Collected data
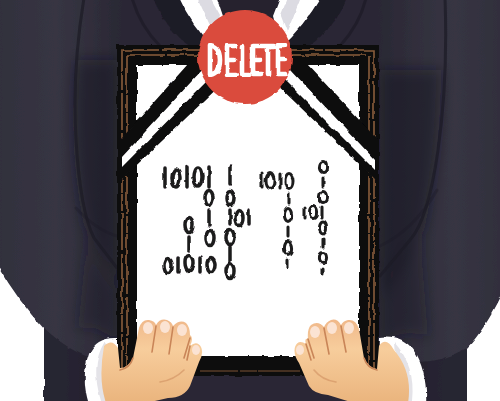
<!DOCTYPE html>
<html lang="en">
<head>
<meta charset="utf-8">
<title>Delete</title>
<style>
:root{--suit:#2d2b38;--suit-light:#373543;--suit-dark:#1d1b26;--ink:#0d0c0e;--paper:#fff;--wood:#8a5d3b;--red:#da4b3c;--skin:#f6c895;--skin-shade:#e0a06c;--nail:#fbe3d3}
html,body{margin:0;background:var(--paper);overflow:hidden}
svg{display:block;width:500px;height:401px}
.suit{fill:url(#cloth)}
.fold{fill:none;stroke:var(--suit-dark);stroke-width:3;stroke-linecap:round}
.shade{fill:var(--suit-dark)}
.paper{fill:var(--paper)}
.ink{fill:var(--ink)}
.wood{fill:none;stroke:var(--wood);stroke-width:1.6;stroke-dasharray:38 2 17 1 60 3}
.hand path{fill:url(#skin)}
.hand .crease{fill:none;stroke:#c98558;stroke-width:1.6;stroke-linecap:round}
.hand ellipse{fill:var(--nail)}
.digits{fill:none;stroke:#1c1a1c;stroke-linecap:round}
.lettering{fill:none;stroke:var(--paper);stroke-width:4.6;stroke-linecap:round;stroke-linejoin:round}
</style>
</head>
<body>
<svg viewBox="0 0 500 401" role="img" aria-label="A person in a dark suit holds a mourning frame filled with binary digits and a red DELETE badge">
<defs>
<linearGradient id="cloth" x1="0" x2="1" y1="0" y2="0">
<stop offset="0" stop-color="#312f3c"/><stop offset=".12" stop-color="#373543"/><stop offset=".25" stop-color="#2a2834"/><stop offset=".75" stop-color="#2a2834"/><stop offset=".9" stop-color="#373543"/><stop offset="1" stop-color="#302e3b"/>
</linearGradient>
<linearGradient id="skin" x1="0" x2="0" y1="0" y2="1">
<stop offset="0" stop-color="#f0b88a"/><stop offset=".35" stop-color="#f7cd9c"/><stop offset="1" stop-color="#eab47d"/>
</linearGradient>
<filter id="brush" x="-5%" y="-5%" width="110%" height="110%">
<feTurbulence type="fractalNoise" baseFrequency=".09" numOctaves="2" seed="4"/>
<feDisplacementMap in="SourceGraphic" scale="3.5" xChannelSelector="R" yChannelSelector="G"/>
</filter>
<filter id="soft" x="-30%" y="-30%" width="160%" height="160%"><feGaussianBlur stdDeviation="7"/></filter>
<ellipse id="zero" rx="4" ry="7.5"/>
<path id="one" d="M0-7 0 7"/>
</defs>

<rect class="paper" width="500" height="401"/>

<g id="jacket" filter="url(#brush)">
<path class="suit" d="M-6-6H506V286Q487 327 467 348V407H44V329Q16 299-6 259Z"/>
<path class="shade" d="M44 328Q70 352 92 358L86 407H44ZM467 348Q441 362 418 362L426 407H467Z" opacity=".55"/>
</g>
<g id="jacket-shadows" filter="url(#soft)">
<path class="shade" d="M76 60Q68 150 84 225L118 290V60ZM441 70Q440 160 424 230L380 300V70Z" opacity=".5"/>
<path class="shade" d="M88 230Q100 280 118 290V345Q96 320 78 330ZM420 235L380 280V345Q404 325 428 338Z" opacity=".4"/>
</g>
<path class="fold" d="M84-2Q72 70 76 140T94 238L117 268M445-2Q448 80 438 150T410 240L380 276" opacity=".75"/>
<path class="fold" d="M76 208Q96 230 117 236M437 190Q414 230 380 246" opacity=".4"/>

<g id="shirt-and-tie" filter="url(#brush)">
<path class="paper" d="M172-5H326Q306 26 284 50H210Q188 28 172-5Z"/>
<path fill="#dcdbe2" d="M209-5 220 15 214 34 196-5ZM289-5 281 16 287 32 302-5Z"/>
<path fill="#25232e" d="M216-5H281L273 16 282 50H214L223 16Z"/>
<path class="shade" d="M152-5H178Q190 24 214 48H192Q164 28 152-5ZM322-5H348Q338 26 306 48H280Q306 24 322-5Z"/>
</g>
<path class="fold" d="M132-2Q140 26 160 46M366-2Q360 24 340 46" opacity=".7"/>

<g id="cuffs" filter="url(#brush)">
<path class="paper" d="M118 338Q96 337 89 354Q80 380 90 407H126ZM380 337Q402 334 414 351Q428 372 426 407H378Z"/>
<path fill="#d9d8df" d="M104 343Q90 366 101 401H113V346ZM394 342Q416 366 412 401H398Z" opacity=".7"/>
</g>

<g id="frame" filter="url(#brush)">
<path class="ink" d="M117 45H379V376H117Z"/>
<path class="paper" d="M137 65H359V356H137Z"/>
</g>
<path class="wood" d="M122 372V50H374V371M127 55V368M369 55V366M127 55H369" filter="url(#brush)"/>
<path class="wood" d="M200 371H300" opacity=".6"/>

<g id="mourning-ribbon" filter="url(#brush)">
<path class="ink" d="M188 64 121 139V180L226 80V64ZM307 64 377 139V181L272 80V64Z"/>
<path class="paper" d="M203 69 122 157V167L209 79ZM290 69 375 160V170L285 80Z"/>
</g>

<g id="badge">
<circle cx="245" cy="57" r="47" fill="var(--red)" filter="url(#brush)"/>
<g class="lettering" role="img" aria-label="DELETE" filter="url(#brush)">
<path d="M210 45V75Q220 73 220 60T210 45"/>
<path d="M235 46H227V75H236M227 60H234"/>
<path d="M242 46V75H249"/>
<path d="M261 46H253V74H261M253 60H260"/>
<path d="M262 46H274M268 46V74"/>
<path d="M285 45H278V74H286M278 60H284"/>
</g>
</g>

<g class="digits" id="binary-left" stroke-width="3.5" role="img" aria-label="Binary digits" filter="url(#brush)">
<path d="M165 168V187M187 167V187M209 167V187M230 166V184"/>
<ellipse cx="176" cy="178" rx="4" ry="9"/><ellipse cx="198" cy="177" rx="4" ry="9"/>
<use href="#zero" x="209" y="198"/><use href="#zero" x="230" y="198"/>
<use href="#zero" x="189" y="225"/><use href="#one" x="209" y="218"/>
<use href="#one" x="230" y="217"/><use href="#zero" x="239" y="218"/><use href="#one" x="249" y="217"/>
<use href="#one" x="189" y="244"/><use href="#zero" x="210" y="238"/><use href="#zero" x="230" y="237"/>
<use href="#one" x="230" y="254"/>
<use href="#zero" x="168" y="266"/><use href="#one" x="178" y="265"/><use href="#zero" x="189" y="263"/><use href="#one" x="200" y="265"/><use href="#zero" x="211" y="265"/>
<use href="#zero" x="230" y="271"/>
</g>
<g class="digits" id="binary-right" stroke-width="3" role="img" aria-label="Binary digits" filter="url(#brush)">
<use href="#one" x="262" y="180"/><use href="#zero" x="270" y="181"/><use href="#one" x="280" y="181"/><use href="#zero" x="289" y="181"/>
<path d="M289 194V204M288 227V237M287 260V268M323 178V187M322 207V218M323 239V247M323 269V274"/>
<ellipse cx="288" cy="215" rx="3.6" ry="6.5"/><ellipse cx="288" cy="248" rx="3.6" ry="6.5"/>
<ellipse cx="323" cy="167" rx="3.6" ry="5.5"/><ellipse cx="323" cy="197" rx="3.6" ry="5.5"/>
<path d="M304 208V218"/><ellipse cx="313" cy="212" rx="3.6" ry="5.5"/>
<ellipse cx="323" cy="228" rx="3.6" ry="6"/><ellipse cx="323" cy="258" rx="3.6" ry="5.5"/>
</g>

<g class="hand" id="left-hand">
<path d="M104 346Q112 338 118 348L120 368Q128 368 133 358L139 328Q142 319 149 320Q155 321 156 325Q160 318 167 320Q172 322 173 326Q180 319 186 323Q190 327 190 335Q194 338 190 346Q197 340 201 347Q204 353 199 362L190 386Q184 398 168 398L146 403H106Q98 380 104 346Z"/>
<path class="crease" d="M156 326 152 352M173 327 169 354M190 338 184 358M133 358Q130 368 120 370M190 346 187 360"/>
<path class="crease" d="M160 382Q174 380 184 370" opacity=".5"/>
<ellipse cx="148" cy="328" rx="5" ry="6"/><ellipse cx="165" cy="327" rx="5" ry="6"/><ellipse cx="182" cy="330" rx="5" ry="6"/><ellipse cx="196" cy="350" rx="4" ry="5"/>
</g>
<g class="hand" id="right-hand">
<path d="M394 350Q386 336 379 346L377 369Q369 368 364 358L359 329Q356 319 348 320Q343 321 341 325Q337 318 331 320Q326 322 324 327Q318 320 311 325Q307 329 308 339Q304 338 306 344Q298 339 295 347Q293 354 299 363L309 386Q314 394 328 395L354 403H408Q413 372 394 350Z"/>
<path class="crease" d="M341 326 346 352M324 328 329 354M308 339 314 358M364 358Q367 368 377 370M306 344 311 360"/>
<path class="crease" d="M336 382Q322 380 314 370" opacity=".5"/>
<ellipse cx="349" cy="328" rx="5" ry="6"/><ellipse cx="332" cy="328" rx="5" ry="6"/><ellipse cx="315" cy="332" rx="5" ry="6"/><ellipse cx="300" cy="350" rx="4" ry="5"/>
</g>
</svg>
</body>
</html>
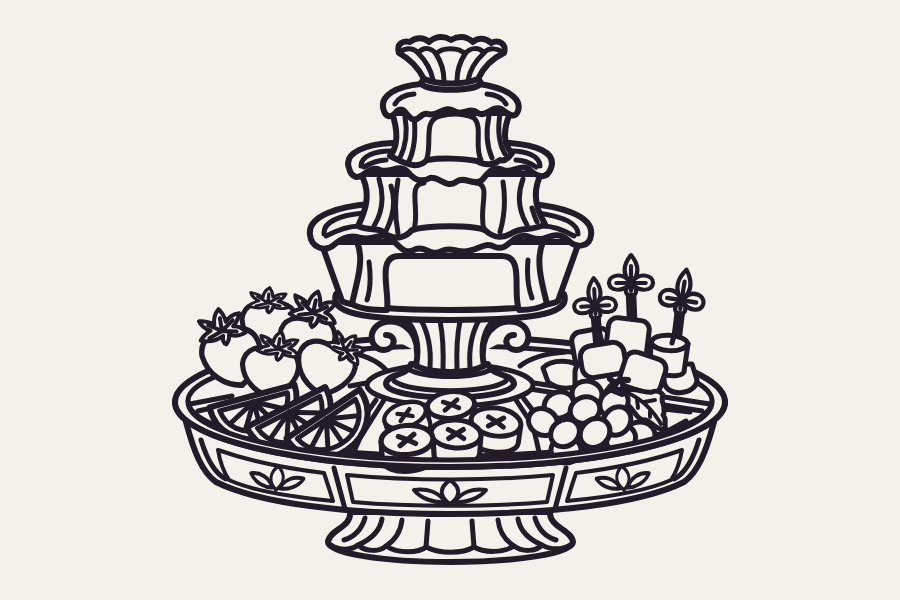
<!DOCTYPE html>
<html lang="en">
<head>
<meta charset="utf-8">
<title>Chocolate fountain</title>
<style>
:root { --paper: #f4f1ea; --ink: #231a2a; }
html, body { margin: 0; background: var(--paper); overflow: hidden; }
svg { display: block; width: 900px; height: 600px; }
.art { fill: var(--paper); stroke: var(--ink); stroke-width: 5; stroke-linecap: round; stroke-linejoin: round; }
.bold { stroke-width: 6; }
.fine { stroke-width: 4; }
.line { fill: none; }
.solid { fill: var(--ink); }
</style>
</head>
<body>
<svg viewBox="0 0 900 600" role="img" aria-label="Line drawing of a three-tier chocolate fountain on a tray of fruit and marshmallows">
<defs>
  <g id="berry-leaves">
    <path d="M0 5Q-12 10-23 4Q-18-1-11-3Q-19-8-20-15Q-11-13-6-8Q-5-17 2-22Q6-15 6-8Q12-14 21-13Q18-6 12-2Q20 0 23 7Q12 10 6 5Q5 11 1 14Q-3 11 0 5Z"/>
    <path class="line" d="M0 0L-12-9M0 0L1-13M0 0L13-8M0 0L-14 4M0 0L14 4"/>
  </g>
  <path id="berry" d="M-27-8C-25-24-10-26 0-22C12-27 27-22 28-6C28 8 14 20 3 25C-12 22-26 10-27-8Z"/>
  <g id="citrus">
    <path class="bold" d="M-44 0H44C45 26 24 43 0 43S-45 26-44 0Z"/>
    <path class="line" d="M-35 6H35C33 24 18 35 0 35S-33 24-35 6Z"/>
    <path class="line" d="M0 6V34M0 6L-15 31M0 6L15 31M0 6L-28 21M0 6L28 21"/>
  </g>
  <g id="banana">
    <path d="M-25 0V18C-24 34 24 34 25 18V0Z"/>
    <ellipse rx="25" ry="14"/>
    <path class="line" d="M-8-4Q0-1 8 4M-7 5Q0 0 7-5"/>
  </g>
  <g id="pick">
    <path class="solid" d="M-3 12L-2 38H4L3 12Z"/>
    <path d="M0-26Q-11-12-2 0H2Q11-12 0-26Z"/>
    <path d="M-2 0C-8-9-21-6-21 2C-20 10-9 11-2 4ZM2 0C8-9 21-6 21 2C20 10 9 11 2 4Z"/>
    <path d="M0 3Q-8 9-3 14H3Q8 9 0 3Z"/>
    <path class="line" d="M0-15V10M-14 2H14"/>
  </g>
  <ellipse id="grape" rx="15" ry="13"/>
  <g id="lotus">
    <path d="M-5 9C-15 10-29 6-36-3C-23-5-11-1-5 9ZM5 9C15 10 29 6 36-3C23-5 11-1 5 9Z"/>
    <path d="M0 11C-12 3-10-6 0-13C10-6 12 3 0 11Z"/>
  </g>
  <g id="scroll">
    <path class="bold" d="M417 352C417 327 397 318 382 323C366 329 370 350 384 350C396 349 397 335 386 335"/>
    <path class="line" d="M419 323C399 318 383 319 377 326"/>
  </g>
</defs>

<g class="art">
  <g id="foot">
    <path class="bold" d="M350 512C352 527 329 530 328 542C328 553 382 562 450 562S573 553 573 542C572 530 549 527 550 512Z"/>
    <path class="line" d="M331 545C340 551 352 550 358 545C366 552 380 552 386 546C398 554 419 553 426 547C440 554 462 554 474 547C484 553 503 553 514 546C522 552 536 552 542 545C550 550 562 550 570 545"/>
    <path class="line" d="M365 518Q360 535 344 540M382 519Q379 536 358 545M402 520Q400 537 386 546M428 521L426 547M472 521L474 547M498 520Q500 537 514 546M518 519Q521 536 542 545M535 518Q540 535 556 540"/>
  </g>

  <g id="tray-body">
    <path class="bold" d="M186 422C194 452 202 472 216 482C260 504 350 514 450 514S640 504 684 482C698 472 706 452 714 422Z"/>
  </g>

  <g id="tray-well">
    <ellipse class="bold" cx="450" cy="402" rx="275" ry="65"/>
    <ellipse cx="450" cy="401" rx="262" ry="55"/>
    <path class="line" d="M190 404L232 396M198 411L230 404M710 404L664 397M702 411L664 405M350 386L372 382M528 382L566 388M530 389L562 394"/>
    <path class="line" d="M384 400L360 438L352 456M376 400L352 434M516 400L533 426L540 456M524 399L542 422"/>
    <path class="line" d="M340 350Q374 356 386 370M520 366Q535 354 566 352"/>
  </g>

  <g id="pedestal">
    <ellipse cx="450" cy="385" rx="83" ry="21"/>
    <path class="bold" d="M386 384C386 374 408 376 411 364H488C491 376 514 374 514 384C510 402 390 402 386 384Z"/>
    <path class="line" d="M394 381C410 394 490 394 506 381"/>
    <use href="#scroll"/>
    <use href="#scroll" transform="matrix(-1 0 0 1 900 0)"/>
    <path class="bold" d="M404 318C419 332 419 350 416 366C432 374 468 374 484 366C481 350 481 332 496 318Z"/>
    <path class="line" d="M421 320Q432 340 430 367M440 321Q444 340 443 370M460 321Q456 340 457 370M479 320Q468 340 470 367"/>
    <path class="line" d="M408 369C426 379 474 379 492 369"/>
  </g>

  <g id="bottom-tier">
    <path class="bold" d="M336 294C330 312 356 320 450 320S570 312 564 294Z"/>
    <path class="bold" d="M321 242L342 301C360 313 540 313 558 301L579 242Z"/>
    <path class="bold" d="M357 242C365 260 356 284 352 304C362 310 376 310 387 310C390 292 376 256 399 256H502C525 256 512 292 519 310C530 310 539 309 547 304C542 284 535 260 543 242Z"/>
    <path class="line" d="M369 262Q372 285 367 300M528 260Q526 282 532 298"/>
    <path class="bold" d="M310 235C307 215 342 206 370 204H530C558 206 594 215 591 235C590 247 576 249 568 240C560 233 553 235 545 238C533 243 528 231 516 238C508 243 505 250 495 247C486 242 480 248 472 250C460 255 452 246 442 251C430 257 427 246 416 249C404 256 399 245 391 239C382 231 373 241 361 238C350 234 341 239 335 244C324 254 311 246 310 235Z"/>
    <path class="line" d="M324 234C323 221 342 215 364 213M578 234C578 222 559 216 538 213M326 236Q345 226 360 226M574 236Q557 226 542 226"/>
  </g>

  <g id="middle-tier">
    <path class="bold" d="M361 174C372 194 365 212 358 226C370 232 380 226 387 235C397 240 406 237 412 230C428 225 472 225 485 230C494 239 504 238 512 233C522 226 532 232 545 224C535 208 532 192 541 174Z"/>
    <path class="line" d="M379 179Q387 205 374 226M391 186Q398 207 386 231M398 180Q393 207 398 233M414 230C420 208 407 184 424 183M484 230C478 208 492 184 476 183M503 182Q507 208 500 232M523 179Q514 203 527 225M532 208Q535 218 537 222"/>
    <path class="bold" d="M349 168C343 152 368 144 392 143H510C535 145 557 152 551 168C547 180 537 177 530 170C522 163 512 174 503 170C493 165 488 173 482 180C474 187 464 175 456 182C446 189 439 176 430 178C421 183 414 180 408 172C399 163 390 174 380 170C369 165 364 178 356 177C351 175 350 172 349 168Z"/>
    <path class="line" d="M361 166C361 156 375 151 390 151M540 166C540 156 526 151 512 151M364 167Q376 160 386 160M536 167Q526 160 516 160"/>
  </g>

  <g id="top-tier">
    <path class="bold" d="M392 113C399 133 397 148 390 156C399 160 404 164 413 165C420 166 424 163 427 160C440 158 461 158 477 161C485 166 494 165 500 160C505 162 510 156 512 153C503 145 503 130 510 113Z"/>
    <path class="line" d="M405 117Q409 139 400 158M414 116Q417 144 409 161M427 158C432 142 423 120 440 116C452 113 465 114 474 118C483 127 474 146 481 160M489 116Q484 140 492 158M500 114Q496 139 505 154"/>
    <path class="bold" d="M384 111C378 95 398 86 421 84H479C501 87 523 96 518 111C514 121 507 112 501 109C492 105 486 118 478 113C469 106 463 117 454 111C443 105 438 117 428 114C420 112 420 122 412 119C405 114 404 106 397 111C391 119 386 117 384 111Z"/>
    <path class="line" d="M395 104Q400 95 414 94M506 104Q501 95 487 94"/>
  </g>

  <g id="crown">
    <path class="bold" d="M421 83C424 92 477 92 481 83L477 77H425Z"/>
    <path class="bold" d="M424 79C417 65 408 58 399 53C396 44 403 40 410 42C416 37 424 37 429 42C436 36 444 36 451 40C458 36 466 36 473 42C478 37 486 38 491 43C499 39 507 44 504 53C493 58 484 66 478 79C464 85 438 85 424 79Z"/>
    <path class="line" d="M400 52C406 47 414 48 418 53C424 46 432 48 436 54C442 47 459 47 465 54C470 47 479 47 484 53C489 47 498 48 503 53M418 53Q430 65 433 80M436 54Q444 66 444 81M465 54Q457 66 457 81M484 53Q471 65 468 80"/>
  </g>

  <g id="strawberries">
    <use href="#berry" transform="translate(269 327)"/>
    <use href="#berry-leaves" class="fine" transform="translate(268 303) scale(.85 .7)"/>
    <use href="#berry" transform="translate(307 342)"/>
    <use href="#berry-leaves" class="fine" transform="translate(313 313) rotate(8)"/>
    <use href="#berry" transform="translate(232 358) rotate(-14) scale(1.06 1.15)"/>
    <use href="#berry-leaves" class="fine" transform="translate(222 331) rotate(-14)"/>
    <use href="#berry" transform="translate(270 372) scale(1.02)"/>
    <use href="#berry-leaves" class="fine" transform="translate(278 349) rotate(5) scale(.9 .8)"/>
    <use href="#berry" transform="translate(325 368) rotate(12) scale(1.05)"/>
    <use href="#berry-leaves" class="fine" transform="translate(345 350) rotate(32) scale(.8)"/>
  </g>

  <g id="orange-slices">
    <use href="#citrus" transform="translate(252 396) rotate(-15)"/>
    <use href="#citrus" transform="translate(286 407) rotate(-27)"/>
    <use href="#citrus" transform="translate(323 414) rotate(-34)"/>
  </g>

  <g id="banana-slices">
    <use href="#banana" transform="translate(451 405) rotate(-6) scale(.94)"/>
    <use href="#banana" transform="translate(405 415) rotate(-18) scale(.86)"/>
    <use href="#banana" transform="translate(496 422) rotate(8)"/>
    <use href="#banana" transform="translate(456 434) rotate(4)"/>
    <use href="#banana" transform="translate(407 440) rotate(-4) scale(1.04)"/>
  </g>

  <g id="marshmallows">
    <rect x="573" y="330" width="38" height="34" rx="9" transform="rotate(-10 592 347)"/>
    <use href="#pick" class="fine" transform="translate(595 304) rotate(-3)"/>
    <use href="#pick" class="fine" transform="translate(631 281) scale(1.05 1)"/>
    <use href="#pick" class="fine" transform="translate(682 298) rotate(9) scale(1.05 1.1)"/>
    <rect x="607" y="319" width="41" height="40" rx="9" transform="rotate(7 627 339)"/>
    <path d="M664 380C664 398 696 396 697 380L692 364H664Z"/>
    <path d="M651 343C653 331 686 334 688 344L684 372C680 380 650 374 650 366Z"/>
    <path class="line" d="M651 343C656 352 682 354 688 344"/>
    <path d="M543 368C552 358 576 360 580 368L578 386Q560 392 548 382Z"/>
    <rect x="575" y="362" width="48" height="32" rx="10"/>
    <rect x="581" y="344" width="44" height="32" rx="11" transform="rotate(-9 603 360)"/>
    <rect x="622" y="355" width="42" height="36" rx="10" transform="rotate(18 643 373)"/>
    <path class="solid" d="M596 322L602 342M630 308L632 319M677 325L672 343"/>
  </g>

  <g id="grapes">
    <path d="M625 391C634 386 644 394 652 392C657 390 661 392 663 395C659 402 668 408 663 415C668 420 663 425 666 429C655 430 652 422 646 420C638 421 635 412 630 407C624 403 621 396 625 391Z"/>
    <path class="line fine" d="M628 393Q648 402 661 424M644 402L655 400M650 411L650 417M637 399L638 408"/>
    <path class="line" d="M664 409L690 412M666 432L686 421"/>
    <use href="#grape" transform="translate(640 435)"/>
    <use href="#grape" transform="translate(621 439) rotate(-30)"/>
    <use href="#grape" transform="translate(587 394) rotate(10)"/>
    <use href="#grape" transform="translate(614 403) rotate(-40)"/>
    <use href="#grape" transform="translate(559 405) rotate(-20)"/>
    <use href="#grape" transform="translate(543 422) rotate(30)"/>
    <use href="#grape" transform="translate(566 450)"/>
    <use href="#grape" transform="translate(585 410) rotate(-20)"/>
    <use href="#grape" transform="translate(617 421) rotate(-50)"/>
    <use href="#grape" transform="translate(565 433) rotate(-35)"/>
    <use href="#grape" transform="translate(595 433) rotate(-40) scale(1.05)"/>
    <path class="line bold" d="M606 392Q615 378 628 380M612 390L622 394M616 384L610 379"/>
  </g>

  <g id="tray-front">
    <path stroke="none" d="M175 402A275 65 0 0 0 725 402L712 402A262 58 0 0 1 188 402Z"/>
    <path class="line" d="M188 402A262 58 0 0 0 712 402"/>
    <path class="line bold" d="M175 402A275 65 0 0 0 725 402"/>
    <path class="line" d="M201 440C208 463 216 474 226 479M699 440C692 463 684 474 674 479M334 468L345 509M566 468L555 509"/>
    <path class="fine" d="M218 450C252 462 291 469 324 473Q329 488 333 501C290 497 253 491 229 480Q221 468 218 450Z"/>
    <path class="fine" d="M682 450C648 462 609 469 576 473Q571 488 567 501C610 497 647 491 671 480Q679 468 682 450Z"/>
    <path class="fine" d="M347 475C410 481 490 481 553 475L547 502C490 507 410 507 353 502Z"/>
    <use href="#lotus" class="fine" transform="translate(450 493)"/>
    <use href="#lotus" class="fine" transform="translate(277 479) rotate(6) scale(.74 1)"/>
    <use href="#lotus" class="fine" transform="translate(623 479) rotate(-6) scale(.74 1)"/>
  </g>
</g>
</svg>
</body>
</html>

Instructions for the task → Every line of the records that includes the word "none" should be gathered.

Reply to the task →
.fold{fill:none;stroke:var(--suit-dark);stroke-width:3;stroke-linecap:round}
.wood{fill:none;stroke:var(--wood);stroke-width:1.6;stroke-dasharray:38 2 17 1 60 3}
.hand .crease{fill:none;stroke:#c98558;stroke-width:1.6;stroke-linecap:round}
.digits{fill:none;stroke:#1c1a1c;stroke-linecap:round}
.lettering{fill:none;stroke:var(--paper);stroke-width:4.6;stroke-linecap:round;stroke-linejoin:round}
.line { fill: none; }
    <path stroke="none" d="M175 402A275 65 0 0 0 725 402L712 402A262 58 0 0 1 188 402Z"/>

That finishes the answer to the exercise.